Meanwhile, Democratic Gov.-elect John Hickenlooper says if it passes, the lost revenue would have to be offset elsewhere in the budget.
Two years ago, the Democratically controlled legislature passed Senate Bill 09-108, dubbed FASTER, which Gov. Bill Ritter signed into law. FASTER tacked on a $41 fee on average onto vehicle registrations and imposed an additional $25 late fee per month up to $100 for those people who failed to renew their tags before the expiration date.
It’s the increased late fee, says Republican Rep. Randy Baumgardner, of Hot Sulphur Springs, that really has people irritated. He will introduce a bill to roll it back. Baumgardner’s proposed legislation would reset the state’s late fee to a flat, $10 penalty that is applied at the discretion of each county, as was the case statewide prior to FASTER.
The fee has been of particular concern to rural residents who often own multiple vehicles for seasonal uses and don’t use them, or see the need to register them, year-round.
“When they go to register their vehicles that have sat idle, they are slapped with a $100 surcharge, per vehicle, in addition to the increased fee that applies to all registrations across the board,” said Baumgardner.
Hickenlooper said today at a legislative preview with the press that it’s up to the legislature to decide whether or not to tinker with the fee, but something still has to be done about failing bridges since FASTER dollars go toward repairs.
“I don’t want to step on their (the legislature’s) toes—that’s their decision,” said Hickenlooper. “FASTER did not solve the problem, it was a Band-aid.”
Hickenlooper said that while he was campaigning for governor, he heard as well from citizens who were upset over the fees. He said many ranchers and farmers told him that they were suddenly having to pay much more to register a vehicle that they would use six or eight weeks a year and that they felt it was patently unfair to them. The problem though, says Hickenlooper, is finding a better way to fund the bridge repairs that he says are woefully underfunded even with FASTER in place.
“If someone wants to repeal FASTER, my question to them would be where are you going to get those revenues from?
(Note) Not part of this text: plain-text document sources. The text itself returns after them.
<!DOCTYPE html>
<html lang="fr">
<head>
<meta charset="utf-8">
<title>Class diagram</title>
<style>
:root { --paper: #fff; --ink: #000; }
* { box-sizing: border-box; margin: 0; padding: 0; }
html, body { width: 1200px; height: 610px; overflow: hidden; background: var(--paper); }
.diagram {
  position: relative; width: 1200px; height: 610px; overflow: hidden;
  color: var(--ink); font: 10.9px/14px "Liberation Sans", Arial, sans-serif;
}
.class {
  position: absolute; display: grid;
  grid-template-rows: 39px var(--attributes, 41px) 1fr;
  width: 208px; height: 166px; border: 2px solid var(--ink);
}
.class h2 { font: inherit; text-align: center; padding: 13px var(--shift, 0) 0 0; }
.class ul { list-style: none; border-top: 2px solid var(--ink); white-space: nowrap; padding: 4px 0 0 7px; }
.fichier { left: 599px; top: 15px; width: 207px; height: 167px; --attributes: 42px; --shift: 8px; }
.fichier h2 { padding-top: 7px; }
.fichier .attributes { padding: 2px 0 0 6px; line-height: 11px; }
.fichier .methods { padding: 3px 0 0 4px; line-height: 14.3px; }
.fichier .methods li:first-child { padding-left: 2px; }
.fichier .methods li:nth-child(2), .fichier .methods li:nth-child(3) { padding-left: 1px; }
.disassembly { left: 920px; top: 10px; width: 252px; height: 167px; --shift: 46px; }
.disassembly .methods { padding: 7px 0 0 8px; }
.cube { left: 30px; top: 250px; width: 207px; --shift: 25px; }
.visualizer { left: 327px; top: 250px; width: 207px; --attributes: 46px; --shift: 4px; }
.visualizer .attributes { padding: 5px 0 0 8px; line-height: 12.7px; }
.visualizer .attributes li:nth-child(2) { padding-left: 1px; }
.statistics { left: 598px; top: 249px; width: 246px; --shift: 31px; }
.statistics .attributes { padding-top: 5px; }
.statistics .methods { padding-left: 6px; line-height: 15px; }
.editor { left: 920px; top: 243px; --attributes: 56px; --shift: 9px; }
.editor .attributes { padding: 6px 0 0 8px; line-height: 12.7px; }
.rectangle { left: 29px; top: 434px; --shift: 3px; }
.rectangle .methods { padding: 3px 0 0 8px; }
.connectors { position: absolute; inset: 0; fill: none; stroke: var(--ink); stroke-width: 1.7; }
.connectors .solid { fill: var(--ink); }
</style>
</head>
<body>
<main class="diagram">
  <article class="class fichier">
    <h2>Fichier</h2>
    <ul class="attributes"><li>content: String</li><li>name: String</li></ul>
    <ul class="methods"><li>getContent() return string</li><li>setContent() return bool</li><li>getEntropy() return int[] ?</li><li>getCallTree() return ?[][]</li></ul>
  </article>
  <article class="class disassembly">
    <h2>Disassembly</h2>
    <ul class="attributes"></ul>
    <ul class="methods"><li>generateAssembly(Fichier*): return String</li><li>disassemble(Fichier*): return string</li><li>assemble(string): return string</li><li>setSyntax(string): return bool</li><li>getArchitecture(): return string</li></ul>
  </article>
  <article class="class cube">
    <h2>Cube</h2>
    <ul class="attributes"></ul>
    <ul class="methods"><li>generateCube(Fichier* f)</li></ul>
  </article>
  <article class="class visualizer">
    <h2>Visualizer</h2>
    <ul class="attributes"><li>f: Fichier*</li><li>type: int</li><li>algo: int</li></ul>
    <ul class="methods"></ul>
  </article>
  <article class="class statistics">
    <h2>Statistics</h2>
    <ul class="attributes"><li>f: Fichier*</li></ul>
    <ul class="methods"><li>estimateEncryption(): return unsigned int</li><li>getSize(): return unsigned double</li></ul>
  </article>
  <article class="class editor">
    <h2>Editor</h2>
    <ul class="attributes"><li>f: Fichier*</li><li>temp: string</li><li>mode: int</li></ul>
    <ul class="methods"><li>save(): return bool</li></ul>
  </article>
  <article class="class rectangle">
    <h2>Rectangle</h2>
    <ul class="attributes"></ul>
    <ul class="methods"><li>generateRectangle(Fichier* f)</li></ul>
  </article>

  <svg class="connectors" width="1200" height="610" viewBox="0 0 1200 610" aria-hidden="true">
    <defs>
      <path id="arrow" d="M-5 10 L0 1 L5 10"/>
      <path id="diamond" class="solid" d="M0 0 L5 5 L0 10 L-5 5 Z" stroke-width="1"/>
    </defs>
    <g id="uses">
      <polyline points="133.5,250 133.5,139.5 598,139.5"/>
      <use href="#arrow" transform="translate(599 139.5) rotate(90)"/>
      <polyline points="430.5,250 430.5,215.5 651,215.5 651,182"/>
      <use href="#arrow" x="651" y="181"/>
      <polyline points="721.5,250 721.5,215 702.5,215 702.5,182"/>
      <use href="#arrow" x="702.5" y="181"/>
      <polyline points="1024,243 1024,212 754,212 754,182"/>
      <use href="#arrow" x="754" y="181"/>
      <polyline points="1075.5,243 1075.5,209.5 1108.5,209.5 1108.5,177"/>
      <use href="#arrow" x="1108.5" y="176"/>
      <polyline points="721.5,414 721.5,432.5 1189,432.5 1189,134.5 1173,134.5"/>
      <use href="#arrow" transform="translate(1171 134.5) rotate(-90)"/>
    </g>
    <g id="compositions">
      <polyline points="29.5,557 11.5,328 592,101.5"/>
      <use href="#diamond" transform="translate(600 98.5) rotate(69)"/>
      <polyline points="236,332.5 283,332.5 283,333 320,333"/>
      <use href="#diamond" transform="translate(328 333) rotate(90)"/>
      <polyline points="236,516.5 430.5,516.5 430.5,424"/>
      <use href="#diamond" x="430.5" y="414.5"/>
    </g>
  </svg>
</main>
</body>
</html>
Right now there’s no obvious source for that,” said Hickenlooper.
Yet, Baumgardner says that the imposition of a late fee the people may eventually learn to avoid, ultimately, would bring in zero dollars.
“If everybody pays on time, then where does the money come from? “ suggested Baumgardner.
“It’s the impact on families that are struggling out here and ask themselves, ‘Do I feed myself or my family, or do I pay for the plates on my vehicle?’ ” said Baumgardner. “For some folk, who for one reason or another are late on their registration, it’s a very real dilemma.”